What kept the page turning was some of the humorous things Jason talked about that I've seriously thought about myself. For example, when talking about the frustrations of when people pray out loud, I now count how many times someone uses the word "just". I've honestly thought about wanting to get tinted windows so I can sing or pray in the car without people thinking I was crazy. But Jason had a better idea, get a fake blue tooth ear piece. It's more funny now after reading the book when he wrote a post a month or so prior about recording the audio book version when he said something along the lines of "make sure not to write out philosophical big wigs like Kierkegaard too many times." Because at one point he had written Keirkegaards name on one page more times than Joel Osteen blinks in a sermon.
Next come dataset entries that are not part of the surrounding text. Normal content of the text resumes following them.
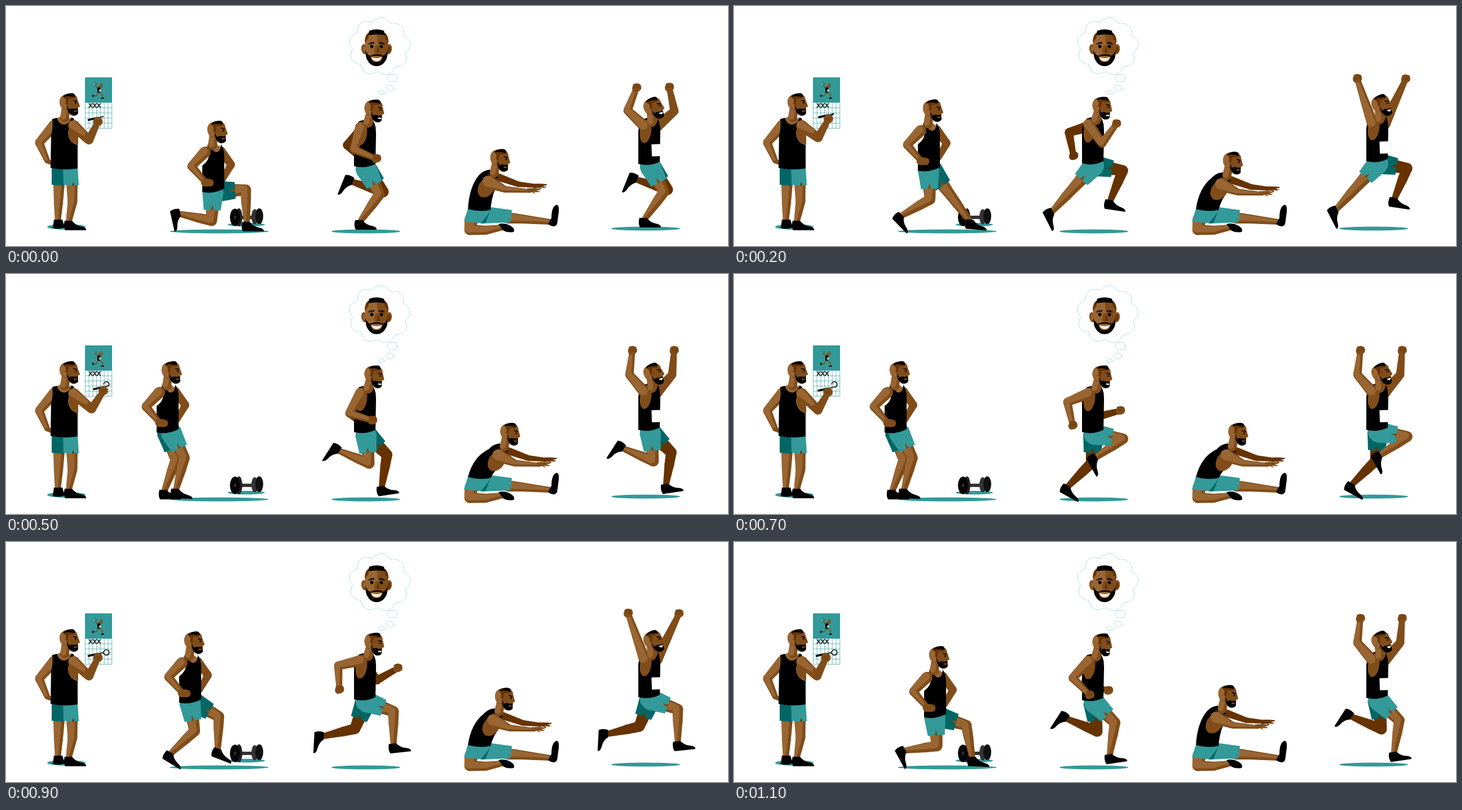
An HTML page with a canvas for the animation above (1200 ms loop, 1280 by 427 pixels).

```html
<!DOCTYPE html>
<html lang="en">
<head>
<meta charset="utf-8">
<title>Training plan</title>
<style>
html, body { margin: 0; width: 100%; height: 100%; overflow: hidden; background: #fff; }
canvas { display: block; }
</style>
</head>
<body>
<canvas id="stage" width="1280" height="427"></canvas>
<script>
const g = document.getElementById('stage').getContext('2d');
const LIGHT = '#996633', MID = '#804d1a', DARK = '#663300';
const TEAL = '#339999', DEEP = '#006666', BLACK = '#000';

const STEP = 100, STEPS = 12;
const lerp = (a, b, k) => a + (b - a) * k;
const mix = (p, q, k) => p.map((v, i) => lerp(v, q[i], k));
const clamp = v => Math.min(1, Math.max(0, v));

// Point on a closed Catmull-Rom curve through evenly timed keys.
function loop(keys, u) {
  const n = keys.length, i = Math.floor(u), f = u - i;
  const [a, b, c, d] = [-1, 0, 1, 2].map(j => keys[(i + j + n) % n]);
  return a.map((p, k) => b[k] + f / 2 * (c[k] - p +
    f * (2 * p - 5 * b[k] + 4 * c[k] - d[k] + f * (3 * (b[k] - c[k]) + d[k] - p))));
}

// Middle joint of a two-bone limb; side picks the way it bends.
function bend([x1, y1], [x2, y2], upper, lower, side) {
  const dx = x2 - x1, dy = y2 - y1, d = Math.hypot(dx, dy);
  const a = d < upper + lower
    ? (d * d + upper * upper - lower * lower) / (2 * d)
    : d * upper / (upper + lower);
  const h = side * Math.sqrt(Math.max(0, upper * upper - a * a));
  return [x1 + (dx * a + dy * h) / d, y1 + (dy * a - dx * h) / d];
}

// ---- drawing helpers ----
function fill(col, d) {
  g.fillStyle = col;
  g.fill(new Path2D(d));
}

function stroke(col, w, d) {
  g.strokeStyle = col;
  g.lineWidth = w;
  g.stroke(new Path2D(d));
}

function oval(col, x, y, rx, ry, rot = 0) {
  g.fillStyle = col;
  g.beginPath();
  g.ellipse(x, y, rx, ry, rot, 0, 7);
  g.fill();
}

function at(x, y, rot, draw) {
  g.save();
  g.translate(x, y);
  g.rotate(rot);
  draw();
  g.restore();
}

function quad(col, x1, y1, r1, x2, y2, r2) {
  const len = Math.hypot(x2 - x1, y2 - y1) || 1;
  const nx = (y1 - y2) / len, ny = (x2 - x1) / len;
  g.fillStyle = col;
  g.beginPath();
  g.moveTo(x1 + nx * r1, y1 + ny * r1);
  g.lineTo(x2 + nx * r2, y2 + ny * r2);
  g.lineTo(x2 - nx * r2, y2 - ny * r2);
  g.lineTo(x1 - nx * r1, y1 - ny * r1);
  g.fill();
}

// Chain of [x, y, radius] joints, with an optional lighter side.
function limb(col, pts, hi, d = 3) {
  pts.forEach(([x, y, r], i) => {
    oval(col, x, y, r, r);
    if (i) quad(col, ...pts[i - 1], x, y, r);
  });
  if (hi) limb(hi, pts.map(([x, y, r]) => [x - d * 0.8, y - d * 0.6, Math.max(r - d, 1)]));
}

// ---- body parts ----
function shoe(x, y, rot) {
  at(x, y, rot, () =>
    fill(BLACK, 'M-8,-4L5,-4Q11,4 21,6Q31,8 30,13L-7,13Q-11,6 -8,-4Z'));
}

function fist(x, y, col) {
  at(x, y, 0, () => {
    fill(col, 'M-6,-7Q0,-10 6,-7Q9,-4 8,2Q5,7 -3,7Q-8,6 -8,0Z');
    stroke(DARK, 0.8, 'M-3,-7L-3,-2M1,-8L1,-2M5,-7L4,-2M-5,0L6,-1');
  });
}

function arm(sh, ha, side, col, hi, hand = col) {
  const el = bend(sh, ha, 41, 43, side);
  limb(col, [[...sh, 10], [...el, 7.5], [...ha, 5]], hi, 2.5);
  fist(...ha, hand);
}

function leg(hip, ankle, rot, col, hi, shorts) {
  const knee = bend(hip, ankle, 52, 61, 1);
  const calf = mix(knee, ankle, 0.35), hem = mix(hip, knee, 0.64);
  limb(col, [[...hip, 14], [...knee, 9.5], [...calf, 8.5], [...ankle, 5]], hi, 3.5);
  shoe(...ankle, rot);
  oval(shorts, ...hip, 18, 18);
  quad(shorts, ...hip, 19, ...hem, 15);
  quad(col, ...hem, 3, ...mix(hem, hip, 0.3), 0);
}

function head(x, y, rot, mood) {
  at(x, y, rot, () => {
    limb(MID, [[-7, 9, 7.5], [-9, 24, 8]], LIGHT, 3);
    fill(MID, 'M-18,-3C-19,-14 -10,-19 0,-19Q13,-19 14,-8L18,3Q18,5 15,5L14,16Q9,21 3,19L-6,11Q-17,9 -18,-3Z');
    fill(LIGHT, 'M-18,-3C-18,-12 -12,-15 -7,-15L-6,-4L-5,11Q-17,9 -18,-3Z');
    fill(DARK, 'M-12,-14L10,-15L8,-11L-2,-10L-4,3L-8,3L-7,-8Z');
    oval(MID, -8, 4, 4, 6);
    oval(LIGHT, -8.5, 4, 3, 5);
    fill(BLACK, 'M-12,-13Q-7,-20 4,-20Q10,-20 9,-13Q-2,-16 -12,-13Z');
    fill(BLACK, 'M-5,2L-1,9Q4,6 8,8L14,7L15,16Q12,21 5,20Q-4,17 -5,2Z');
    stroke(BLACK, 1.8, 'M6,-7L13,-5');
    if (mood) {
      stroke(BLACK, 1.3, 'M8,-2L13,-2');
      fill('#fff', mood > 0 ? 'M6,10L14,9Q13,13 10,13Z' : 'M7,13Q10,10 14,12L13,14Z');
    } else {
      oval(BLACK, 10.5, -2, 1.5, 1.7);
      oval(MID, 10, 12, 3.2, 1.3);
    }
  });
}

// ---- wall planner ----
function planner() {
  g.fillStyle = TEAL;
  g.fillRect(140, 127, 48, 45);
  let grid = '';
  for (let i = 0; i < 8; i++) grid += `M${140.4 + i * 6.75},172V218`;
  for (let i = 1; i < 6; i++) grid += `M140,${172 + i * 9.1}H188`;
  stroke('#5fb3b3', 0.9, grid);
  for (let i = 0; i < 3; i++) {
    at(147 + i * 7.3, 173, 0, () => stroke(BLACK, 1.3, 'M0,0L6,8M6,0L0,8'));
  }
  stroke(MID, 1.8, 'M164,147L159,143L160,137M167,147L171,142L168,137M164,154L159,160L154,159M166,154L171,157L171,163');
  oval(MID, 166, 143, 2.3, 3);
  fill(BLACK, 'M162,145H167V154H162ZM153,158L155,158L156,161L153,162ZM169,163L174,163L173,165L168,165Z');
  g.fillStyle = '#fff';
  g.fillRect(165, 149, 3, 3);
}

function plannerMan(n) {
  oval(TEAL, 107, 393, 34, 5);
  planner();
  const a = Math.PI * (1 + Math.min(n * 41, 360) / 180);
  const tip = [178 + 5 * Math.cos(a), 196.5 + 5 * Math.sin(a)];
  g.strokeStyle = BLACK;
  g.lineWidth = 1.5;
  g.beginPath();
  if (n) g.arc(178, 196.5, 4.8, Math.PI, a);
  g.stroke();

  limb(MID, [[94, 316, 10], [93, 350, 8], [92, 384, 5]], LIGHT, 3);
  fill(BLACK, 'M85,380H100L104,394Q94,398 83,395Z');
  limb(MID, [[117, 316, 10], [118, 348, 8.5], [111, 386, 5]], LIGHT, 3);
  shoe(112, 386, 0);
  fill(DEEP, 'M81,286L105,286L102,320L81,318Z');
  fill(TEAL, 'M101,286H127L129,319L121,319L119,313L116,320L102,318Z');
  fill(DARK, 'M117,320L119,313L121,319Z');

  limb(MID, [[86, 212, 10], [59, 243, 7.5], [73, 275, 5]], LIGHT, 2.5);
  fill(MID, 'M69,275L79,274L80,283L70,279Z');
  fill(LIGHT, 'M82,202L100,196L118,201L126,214L100,228L82,222Z');
  fill(BLACK, 'M82,201L90,199Q94,211 103,211Q113,210 116,198L121,201Q108,215 111,232Q115,245 127,247L127,289Q103,293 79,288L80,230Q84,216 82,201Z');
  fill(MID, 'M121,202Q108,215 111,232Q115,245 128,247L128,210Z');
  const el = [147 + (tip[0] - 173) * 0.5, 238 + (tip[1] - 196) * 0.8];
  const ha = [tip[0] - 10, tip[1] + 10];
  limb(MID, [[120, 213, 10], [...el, 8], [...ha, 5]]);
  limb(LIGHT, [[118, 211, 7], [el[0] - 10, el[1] - 12, 4]]);
  at(...tip, 0, () => {
    stroke(BLACK, 3.4, 'M-28,6.5L-9,2.2');
    stroke(BLACK, 1.6, 'M-10,2.4L0,0');
  });
  oval(MID, ha[0], ha[1] - 1, 8.5, 8);
  stroke(DARK, 0.8, `M${ha[0] - 5},${ha[1] - 1}l10,-2m-9,5l9,-2`);
  head(113, 175, 0, 0);
}

// ---- lunge: kneel, step, lift, stand, and back again ----
const BODY = [[0, 0], [-22, -38], [-60, -52], [-81, -49]];
const FRONT = [[427, 388], [419, 384], [332, 359], [301, 386]];

function along(keys, u) {
  const i = Math.min(Math.floor(u), keys.length - 2);
  return mix(keys[i], keys[i + 1], u - i);
}

function dumbbell() {
  oval(TEAL, 426, 389, 33, 3.3);
  oval('#333', 441, 375, 6, 13.5);
  oval('#111', 449, 374, 7, 14);
  g.fillStyle = '#333';
  g.fillRect(414, 373, 27, 6);
  oval('#222', 413, 376, 6, 16);
  oval('#050505', 406, 376, 9, 15.5);
  oval('#333', 406, 376, 2, 3);
}

function lunge(n) {
  const s = Math.min(n, STEPS - n);
  const u = Math.min(3, Math.max(s / 2, s - 2));
  const upright = u === 3;
  const [x, y] = along(BODY, u), toe = along(FRONT, u);
  const ease = (1 - u / 3) ** 1.3, tilt = 1.35 * ease;
  const heel = [280 + 25 * ease, 388 - 19 * Math.sin(tilt)];
  oval(TEAL, 378, 401, 88, 3.5);
  dumbbell();
  limb(MID, [[381 + x, 258 + y, 8], [399 + x, 282 + y, 7], [385 + x, 308 + y, 5]]);
  const far = () => leg([373 + x, 330 + y], toe, (388 - toe[1]) / 45, MID, LIGHT, upright ? TEAL : DEEP);
  const near = () => leg([367 + x, 330 + y], heel, tilt, MID, LIGHT, upright ? DEEP : TEAL);
  (upright ? [near, far] : [far, near]).forEach(draw => draw());
  at(x, y, 0, () => {
    fill(LIGHT, 'M350,255Q360,244 374,246L388,258L370,270Z');
    fill(BLACK, 'M357,247L362,246Q366,260 374,260Q381,258 381,246Q387,254 387,268L387,325Q368,335 348,331L348,284Q361,274 360,262Q359,253 357,247Z');
    limb(MID, [[353, 260, 10], [329, 285, 7.5], [353, 313, 5]], LIGHT, 3);
    fill(MID, 'M348,308Q359,305 367,310Q371,317 364,321L350,321Q342,316 348,308Z');
    head(375, 224, 0, 0);
  });
}

// ---- running ----
// ankle and foot angle through one stride; hand through one swing
const STRIDE = [
  [627, 385, 0], [562, 368, 1.1], [570, 325, 2],
  [611, 312, 1.95], [666, 349, 0.15], [693, 373, -0.12]
];
const SWING = [[657, 272], [678, 210], [674, 243], [622, 273], [588, 263], [605, 265]];

function runner(n, dx, dy, cheer) {
  oval(TEAL, cheer ? 1134 : 638, cheer ? 396 : 401, 61, 3.6);
  const m = (n + 6) % STEPS;
  const lift = Math.abs(Math.sin(n * Math.PI / 6)), bob = 5 * (1 - lift) ** 2;
  const step = (i, ...cols) => {
    const [x, y, rot] = loop(STRIDE, i / 2);
    leg([638, 284 + bob], [x, y], rot, ...cols);
  };
  const rise = (sx, from, to, ...rest) => arm([sx, 213 + bob], mix(from, to, lift), ...rest);

  at(dx, dy, 0, () => {
    if (cheer) {
      rise(650, [672, 149], [689, 132], -1, MID, null);
    } else {
      const [x, y] = loop(SWING, m / 2);
      arm([633, 213 + bob], [x + 14, y + 4], -1, DARK, null, n > 6 ? MID : DARK);
    }
    step(m, DARK, null, DEEP);
    step(n, MID, LIGHT, TEAL);
    at(0, bob, 0, () => {
      fill(MID, 'M624,208L636,196L650,197L656,212L640,222Z');
      fill(BLACK, 'M626,200L633,198Q638,210 646,210Q652,208 651,199Q656,208 656,222L655,276Q637,285 617,280L617,222Q618,207 626,200Z');
      oval(MID, 630, 222, 10, 21, 0.15);
    });
    if (cheer) {
      rise(628, [614, 150], [599, 131], 1, MID, LIGHT);
      at(651, 256 + bob, -0.03, () => {
        g.fillStyle = '#fff';
        g.fillRect(-10, -11, 20, 21);
        stroke('#e4e9e9', 0.6, 'M-10,-11H10V10H-10Z');
      });
    } else {
      arm([629, 211 + bob], loop(SWING, n / 2), -1, MID, LIGHT);
    }
    head(cheer ? 645 : 653, 181 + bob, cheer ? -0.2 : 0.12, cheer ? 1 : -1);
  });
}

// ---- thought bubble ----
function thought() {
  const lobes = 9;
  const rim = (i, k) => {
    const a = 0.25 + i / lobes * Math.PI * 2;
    return `${662 + 50 * k * Math.cos(a)},${72 + 47 * k * Math.sin(a)}`;
  };
  let d = 'M' + rim(0, 0.95);
  for (let i = 1; i <= lobes; i++) d += `Q${rim(i - 0.5, 1.3)} ${rim(i, 0.95)}`;
  g.save();
  g.setLineDash([2, 1.6]);
  stroke('#6bbaba', 0.9, d);
  for (const [x, y, rx, ry] of [[685, 128, 9, 6.5], [681, 146, 7, 5], [666, 154, 5, 3.3]]) {
    g.beginPath();
    g.ellipse(x, y, rx, ry, 0, 0, 7);
    g.stroke();
  }
  g.restore();

  at(657, 75, 0, () => {
    for (const s of [-1, 1]) {
      oval(MID, s * 22, 2, 5, 9, s * 0.15);
      oval(s < 0 ? LIGHT : DARK, s * 22, 2, 2, 5);
    }
    fill(LIGHT, 'M-21,-12Q-20,-29 0,-30Q20,-29 21,-12L19,15Q10,31 0,31Q-10,31 -19,15Z');
    fill(MID, 'M0,-30Q20,-29 21,-12L19,15Q10,31 0,31L4,10Z');
    fill(DARK, 'M-21,-10Q-21,-25 -13,-28L-15,-17ZM21,-10Q21,-25 13,-28L15,-17Z');
    fill(BLACK, 'M-15,-23L-13,-31Q0,-36 13,-31L15,-23Q0,-26 -15,-23Z');
    fill(BLACK, 'M-20,3Q-15,15 -10,13Q0,8 10,13Q15,15 20,3L18,18Q12,32 0,32Q-12,32 -18,18Z');
    fill(LIGHT, 'M-11,15Q0,12 11,15Q9,25 0,25Q-9,25 -11,15Z');
    fill('#fff', 'M-9,16Q0,20 9,16Q7,23 0,23Q-7,23 -9,16Z');
    fill(MID, 'M-2,-5L3,-5L6,8Q0,11 -5,8Z');
    fill(DARK, 'M2,-5L6,8Q2,10 0,9Z');
    for (const s of [-1, 1]) {
      oval(BLACK, s * 8.5, -3, 2.8, 3.2);
      stroke(BLACK, 2.2, `M${s * 4},-9Q${s * 9},-11 ${s * 14},-7`);
    }
  });
}

// ---- seated stretch ----
function palm(x, y, col) {
  at(x, y, 0, () => {
    fill(col, 'M-12,-3.5Q-2,-5 13,-3Q14,-1 5,0L12,2Q9,4 2,2.5L-11,4Z');
    stroke(col, 1.5, 'M-8,0L3,5');
  });
}

function stretch(n) {
  const k = clamp(0.65 + 0.66 * Math.cos((n - 5.5) * Math.PI / 6));
  const x = 18 * k, y = 10.5 * k;
  const to = (px, py) => [px + x, py + y];
  limb(DARK, [[...to(866, 302), 7], [...to(908, 317), 5], [...to(940, 320), 3.2]]);
  palm(...to(946, 320), DARK);

  limb(MID, [[890, 377, 10], [915, 379, 8], [964, 384, 5]], LIGHT, 3);
  fill(BLACK, 'M961,388L967,377Q967,358 975,354Q981,352 980,366L977,388Q972,396 961,388Z');
  limb(MID, [[825, 381, 12], [822, 398, 9.5], [850, 399, 8], [880, 394, 5]], LIGHT, 3);
  fill(BLACK, 'M873,388Q885,385 896,392Q903,397 900,402Q889,404 881,399Z');
  fill(TEAL, 'M819,360L860,358L897,363L894,385L845,387L812,383Z');
  fill(DEEP, 'M858,366L850,386L842,387Z');

  const sh = to(838, 301), nk = to(857, 291), ch = to(872, 299), ap = to(867, 325);
  fill(BLACK, `M819,361Q${821 + x * 0.4},${322 + y * 0.3} ${sh}Q${to(846, 292)} ${nk}L${ch}L${ap}` +
    `Q${860 + x * 0.4},${344 + y * 0.2} 859,363Q838,367 819,361Z`);
  oval(MID, ...to(852, 322), 14, 20, 0.6);
  limb(MID, [[...to(856, 313), 12], [...to(884, 326), 6], [...to(928, 329), 3.2]], LIGHT, 2.5);
  palm(...to(935, 328), MID);
  head(876 + x, 274 + y, 0.08, 0);
}

function draw() {
  const n = Math.floor(performance.now() / STEP) % STEPS;
  g.fillStyle = '#fff';
  g.fillRect(0, 0, 1280, 427);
  plannerMan(n);
  lunge(n);
  thought();
  runner(n, 0, 0, false);
  stretch(n);
  runner(n, 504, -4, true);
  requestAnimationFrame(draw);
}
draw();
</script>
</body>
</html>
```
I especially enjoyed the term "Eschatological agnostic" meaning it's someone who doesn't understand the end times. Personally, when people ask me about the end times, if we'll get raptured, pre, mid, or post trib, I say, "I believe in the pan theory. When it happens it'll all pan out."
There were a couple of times where I felt the book was repetitious. When I wrote my notes down, the repetitive ideas were at the end, i.e. an idea from chapter 3 was talked about in chapter 9 and 10. (I won't name them, because maybe you won't notice or care) Maybe it was a recap sort of thing and I know all my English teachers always told me to never introduce a new issue at the end of an essay or paper, but the recapping left me thinking, "I heard you say this before, let's talk of other fun and honest things."
There were times where I felt the book glossed over certain bible characters' doubts like a laundry list style. I realize the focus of the book wasn't to do a book report of these people but it would have been nice to spend a little bit more time really understanding their doubt.
The honesty that was apparent in Jason's tone through out the book was refreshing. And the idea of owning up to our doubts as Christians was encouragement for me. So many times in church we're just told to have child like faith and just believe, read your bible, go to church and pray. But I have so many questions and it was a good reminder in the book pointing out that Jesus said to ask, seek and knock (Anybody ever notice the acronym for that is ASK?)
What I can relate to deep in my heart is when he says, "In my life, I struggle with the paralyzing nature of doubt. Why pray if I don't know what good it does? Why lead my small group if I have serious questions about the subject matter? Why address a congregation in a sermon if I'm not even close to figuring anything out? Religious doubt makes me want to sit back and do nothing." This is a great struggle for me because I used to help out with youth but after a couple of months, I shrug my shoulders and say, "What's the point? If I really told them how I was feeling or what I was thinking, I probably wouldn't be allowed to teach."
This book isn't going to remove any of your doubt (which some may think is a negative thing, but I see it as a way of searching out God and who he is, also it's working out our salvation with fear and trembling). But Jason encourages his readers to be real and reminds those of us who do doubt in some way, not to be white washed tombs.
But the best encouragement I got from the book was this:
It's time to get our Kung Fu Grip on!
Most recent customer reviews
I love Jason's honesty and his writing style which infuses humor throughout.Read more